'Take the Reins with Positive Action' participants and volunteers at the final session on October 5.
By ROSELYNN YAZZIE
FORT HALL — “Take the Reins with Positive Action” just finished its first series for a group of 15 youth ages 10-15 years-old to teach life skills that promotes to be heard, find your herd and trust yourself.
The program is free and was developed by Southeastern Idaho Public Health grant coordinator and Health Education Specialist Chessie Meyer, in partnership with Amanda Kumiko Kent, a leadership coach who focuses on Equine Guided Education, to design and offer the hands-on experience. She has worked with horses her whole life, but within the equine coaching model she’s been doing it for 10 years. She really likes this method that keeps the focus on the horses and what feedback they’re giving to them to reflect on their attitudes and energy they’re putting out there so they can approach them in different ways, or approach the people in their lives in different ways.
The activities are held at Kent’s facility on the southside of the Fort Hall Reservation.
According to a press release, Equine Guided Education helps youth set boundaries, increase confidence, heighten problem-solving skills, cope with challenges and experience how their emotions affect those around them. Teens begin to understand body language and social cues. Kent feels that one of the biggest advantages of working with horses is, “students have the chance to witness the reactions to their energy and emotions. If they don’t like the reaction they are getting, they can try changing their attitudes and approach to get a different response.”
Students from Sho-Ban Jr/Sr High School, Highland High School, Hawthorne Middle School and others have been gathering on Tuesdays and Thursdays starting September 14, after school, to get outdoors and in the field to work within a herd of horses. Exercises have been designed to showcase trust, raising and lowering of energy, setting boundaries, and teamwork; including clear roles and communication.
A participant pets one of the horses as she does her feedback
Students have learned about self-care through exercising, grooming and observing the herd. Some exercises, though frustrating at first, have challenged the groups to think outside the box, try new approaches and listen to each idea presented within the ‘herd.’
“It’s amazing to stand with the observers watching a group struggle to get to their goal, and see the light bulb’s start popping up. You hear them discuss what they see not working and why, or hear them claim the new way they will try to step up. The power in listening and observing is best learned first-hand,” said Kent.
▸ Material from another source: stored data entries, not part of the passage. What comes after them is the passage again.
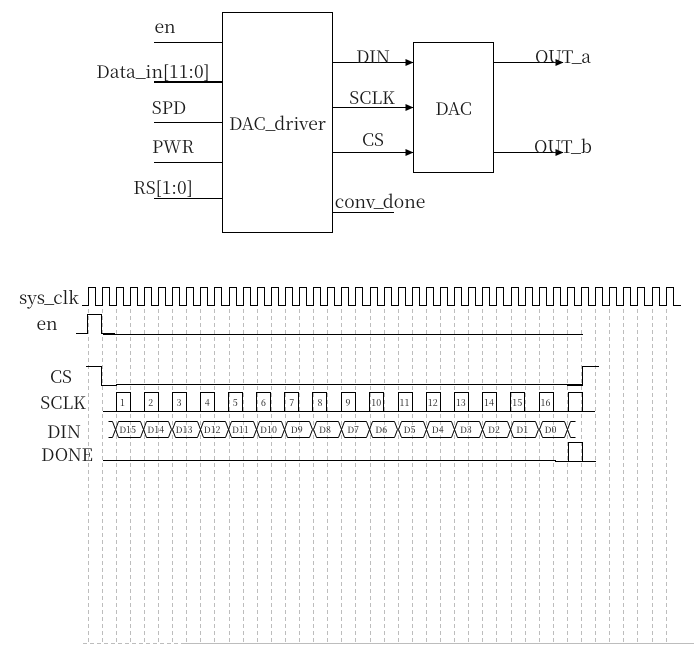
<!DOCTYPE html>
<html lang="en">
<head>
<meta charset="utf-8">
<title>DAC driver block and timing diagram</title>
<style>
:root { --ink: #000; --text: #1c1c1c; --guide: #bdbdbd; --paper: #fff; }
* { box-sizing: border-box; margin: 0; }
body { width: 694px; height: 657px; overflow: hidden; background: var(--paper); }
.sheet {
  position: relative; width: 694px; height: 657px; overflow: hidden;
  color: var(--text);
  font: 17.5px/1 "Noto Serif CJK SC", "Noto Serif CJK JP", "Noto Serif", serif;
}
.lines { position: absolute; inset: 0; display: block; }
.wire { fill: none; stroke: var(--ink); stroke-width: 1; }
.crisp { shape-rendering: crispEdges; }
.bus-wire { stroke-width: 2; }
.guide { fill: none; stroke: var(--guide); stroke-width: 1; shape-rendering: crispEdges; }
.dashed { stroke-dasharray: 4 3; }
.block {
  position: absolute; display: flex; align-items: center; justify-content: center;
  border: 1px solid var(--ink); background: var(--paper);
}
.driver { left: 222px; top: 12px; width: 111px; height: 221px; }
.dac { left: 413px; top: 42px; width: 81px; height: 131px; }
.label {
  position: absolute; left: var(--x); top: var(--y);
  transform: translate(-50%, -50%); white-space: nowrap;
}
.cells {
  position: absolute; left: 116px; display: grid;
  grid-template-columns: repeat(16, 28.2px);
  padding: 0; list-style: none; font-size: 9px; text-align: center;
}
.clock-count { top: 398px; }
.clock-count li { padding-right: 15px; }
.data-bits { top: 425px; }
.data-bits li { padding-right: 5px; }
</style>
</head>
<body>
<main class="sheet">
  <svg class="lines" width="694" height="657" viewBox="0 0 694 657" aria-hidden="true">
    <defs>
      <path id="arrowhead" d="M0 0L-8 -3.5V3.5Z"/>
      <path id="ten-guides" d="M0 0V356M14 0V356M28 0V356M42 0V356M56 0V356M70 0V356M84 0V356M98 0V356M112 0V356M126 0V356"/>
      <path id="ten-clocks" d="M0 0v-18h7v18h7v-18h7v18h7v-18h7v18h7v-18h7v18h7v-18h7v18h7v-18h7v18h7v-18h7v18h7v-18h7v18h7v-18h7v18h7v-18h7v18h8"/>
      <path id="serial-clock" d="M0 0v-19h14v19h14.5"/>
      <path id="bus-cell" d="M0 0L3 -8H25L28 0L25 8H3Z"/>
    </defs>

    <g id="block-wires" transform="translate(.5 .5)">
      <path class="wire crisp" d="M153 42H222M153 122H222M153 162H222M153 198H222M332 62H412M332 107H412M332 152H412M332 212H393M493 62H562M493 152H562"/>
      <path class="wire bus-wire crisp" d="M153 81.5H222"/>
      <use href="#arrowhead" x="413" y="62"/>
      <use href="#arrowhead" x="413" y="107"/>
      <use href="#arrowhead" x="413" y="152"/>
      <use href="#arrowhead" x="563" y="62"/>
      <use href="#arrowhead" x="563" y="152"/>
    </g>

    <g id="time-guides" class="guide" transform="translate(.5 .5)">
      <g class="dashed">
        <use href="#ten-guides" x="88" y="287"/>
        <use href="#ten-guides" x="229" y="287"/>
        <use href="#ten-guides" x="370" y="287"/>
        <use href="#ten-guides" x="511" y="287"/>
        <path d="M652 287V643M666 287V643M82 643H180"/>
      </g>
      <path d="M180 643H694"/>
    </g>

    <g id="waveforms" class="wire" transform="translate(.5 .5)">
      <g id="system-clock" class="crisp">
        <path d="M81 305H88M652 305v-18h7v18h7v-18h7v18h7"/>
        <use href="#ten-clocks" x="88" y="305"/>
        <use href="#ten-clocks" x="229" y="305"/>
        <use href="#ten-clocks" x="370" y="305"/>
        <use href="#ten-clocks" x="511" y="305"/>
      </g>
      <path id="enable" class="crisp" d="M75 333H87V314H101V333H114M102 334H582"/>
      <path id="chip-select" class="crisp" d="M85 366H101V385H116V384H582M566 385H582V366H598"/>
      <g id="serial-clocks" class="crisp">
        <path d="M102 411H594"/>
        <use href="#serial-clock" x="116" y="411"/>
        <use href="#serial-clock" x="144" y="411"/>
        <use href="#serial-clock" x="172" y="411"/>
        <use href="#serial-clock" x="200" y="411"/>
        <use href="#serial-clock" x="228" y="411"/>
        <use href="#serial-clock" x="256" y="411"/>
        <use href="#serial-clock" x="284" y="411"/>
        <use href="#serial-clock" x="312" y="411"/>
        <use href="#serial-clock" x="341" y="411"/>
        <use href="#serial-clock" x="369" y="411"/>
        <use href="#serial-clock" x="398" y="411"/>
        <use href="#serial-clock" x="426" y="411"/>
        <use href="#serial-clock" x="454" y="411"/>
        <use href="#serial-clock" x="482" y="411"/>
        <use href="#serial-clock" x="510" y="411"/>
        <use href="#serial-clock" x="539" y="411"/>
        <path d="M568 411V392H582V411"/>
      </g>
      <g id="data-bus">
        <path d="M108 421H112L115 429L112 437H108M575 421H570L567 429L570 437H575"/>
        <use href="#bus-cell" x="115" y="429"/>
        <use href="#bus-cell" x="143" y="429"/>
        <use href="#bus-cell" x="172" y="429"/>
        <use href="#bus-cell" x="200" y="429"/>
        <use href="#bus-cell" x="228" y="429"/>
        <use href="#bus-cell" x="256" y="429"/>
        <use href="#bus-cell" x="284" y="429"/>
        <use href="#bus-cell" x="313" y="429"/>
        <use href="#bus-cell" x="341" y="429"/>
        <use href="#bus-cell" x="369" y="429"/>
        <use href="#bus-cell" x="398" y="429"/>
        <use href="#bus-cell" x="426" y="429"/>
        <use href="#bus-cell" x="454" y="429"/>
        <use href="#bus-cell" x="482" y="429"/>
        <use href="#bus-cell" x="510" y="429"/>
        <use href="#bus-cell" x="539" y="429"/>
      </g>
      <path id="done" class="crisp" d="M102 460H555V461H568V442H582V461H595M568 461H582"/>
    </g>
  </svg>

  <section aria-label="Block diagram">
    <div class="block driver">DAC_driver</div>
    <div class="block dac">DAC</div>
    <span class="label" style="--x:165px;--y:26px">en</span>
    <span class="label" style="--x:153px;--y:71px">Data_in[11:0]</span>
    <span class="label" style="--x:169px;--y:107px">SPD</span>
    <span class="label" style="--x:173px;--y:146px">PWR</span>
    <span class="label" style="--x:163px;--y:187px">RS[1:0]</span>
    <span class="label" style="--x:373px;--y:56px">DIN</span>
    <span class="label" style="--x:372px;--y:97px">SCLK</span>
    <span class="label" style="--x:373px;--y:139px">CS</span>
    <span class="label" style="--x:380px;--y:201px">conv_done</span>
    <span class="label" style="--x:563px;--y:56px">OUT_a</span>
    <span class="label" style="--x:563px;--y:146px">OUT_b</span>
  </section>

  <section aria-label="Timing diagram">
    <span class="label" style="--x:49px;--y:297px">sys_clk</span>
    <span class="label" style="--x:47px;--y:323px">en</span>
    <span class="label" style="--x:61px;--y:376px">CS</span>
    <span class="label" style="--x:63px;--y:402px">SCLK</span>
    <span class="label" style="--x:64px;--y:431px">DIN</span>
    <span class="label" style="--x:67px;--y:454px">DONE</span>
    <ol class="cells clock-count">
      <li>1</li><li>2</li><li>3</li><li>4</li><li>5</li><li>6</li><li>7</li><li>8</li>
      <li>9</li><li>10</li><li>11</li><li>12</li><li>13</li><li>14</li><li>15</li><li>16</li>
    </ol>
    <ol class="cells data-bits">
      <li>D15</li><li>D14</li><li>D13</li><li>D12</li><li>D11</li><li>D10</li><li>D9</li><li>D8</li>
      <li>D7</li><li>D6</li><li>D5</li><li>D4</li><li>D3</li><li>D2</li><li>D1</li><li>D0</li>
    </ol>
  </section>
</main>
</body>
</html>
She said the exercises also help the kids to get out of their own little world and lets them realize their effect on everybody around them. The simple grooming exercises offer them a chance to slow down in their day and get off their phones and focus on the amazing, non-judgmental creature who is full of love and kindness for them.
Their final day was on Tuesday, October 5. The students walked with the horses around the property as a group, meanwhile reading the horse energy in the hopes of leading them without a reign. They had the chance to take a post survey meant to show whether the program made an impact of them or not. They also spent time critiquing the horses with the feedback used to further develop strengths and find places to improve.
A certificate of completion and beaded horseshoe was presented to each participant
who completed the program.
Concluding the program each of the students were given a Certificate of Completion and a beaded horseshoe to commemorate their effort.
Kent said the biggest thing she’s noticed with the students since they started was learning when to rise and lower their energy when they work with the horses, also how to set boundaries and how to work and talk with one another. She said it took the kids a few sessions to get comfortable with one another, but through doing the exercises together they have learned to help and build trust.
Leadership Coach Amanda Kumiko Kent gives instruction.
Hailey N. Martinez, Licensed Clinical Professional Counselor, and certified in Equine Assisted Learning, has brought valuable experience and discussions to students and activities, and adds to the “Take the Reins” herd. She does co-facilitation and oversees safety for the horses and the youth.
“Take the Reins with Positive Action” is an event made possible by the Idaho Office of Drug Policy’s Partnership for Success grant. Kent said they have funding for maybe two more events and the ultimate goal is to find their own funding to continue the program through outside sources, or fund raising.
Participants bond with horses during an exercise.
The desired outcome of “Take the Reins with Positive Action” is that students are able to make decisions and take action to lead healthy, positive lives, while having the confidence to say no to harmful choices such as smoking, or using drugs or alcohol.
“Take the Reins” will hold classes again in 2022. For more information, to be added to the waitlist, or to find out how to support the program, please contact, Amanda Kumiko Kent, firstname.lastname@example.org, 208-241-4911.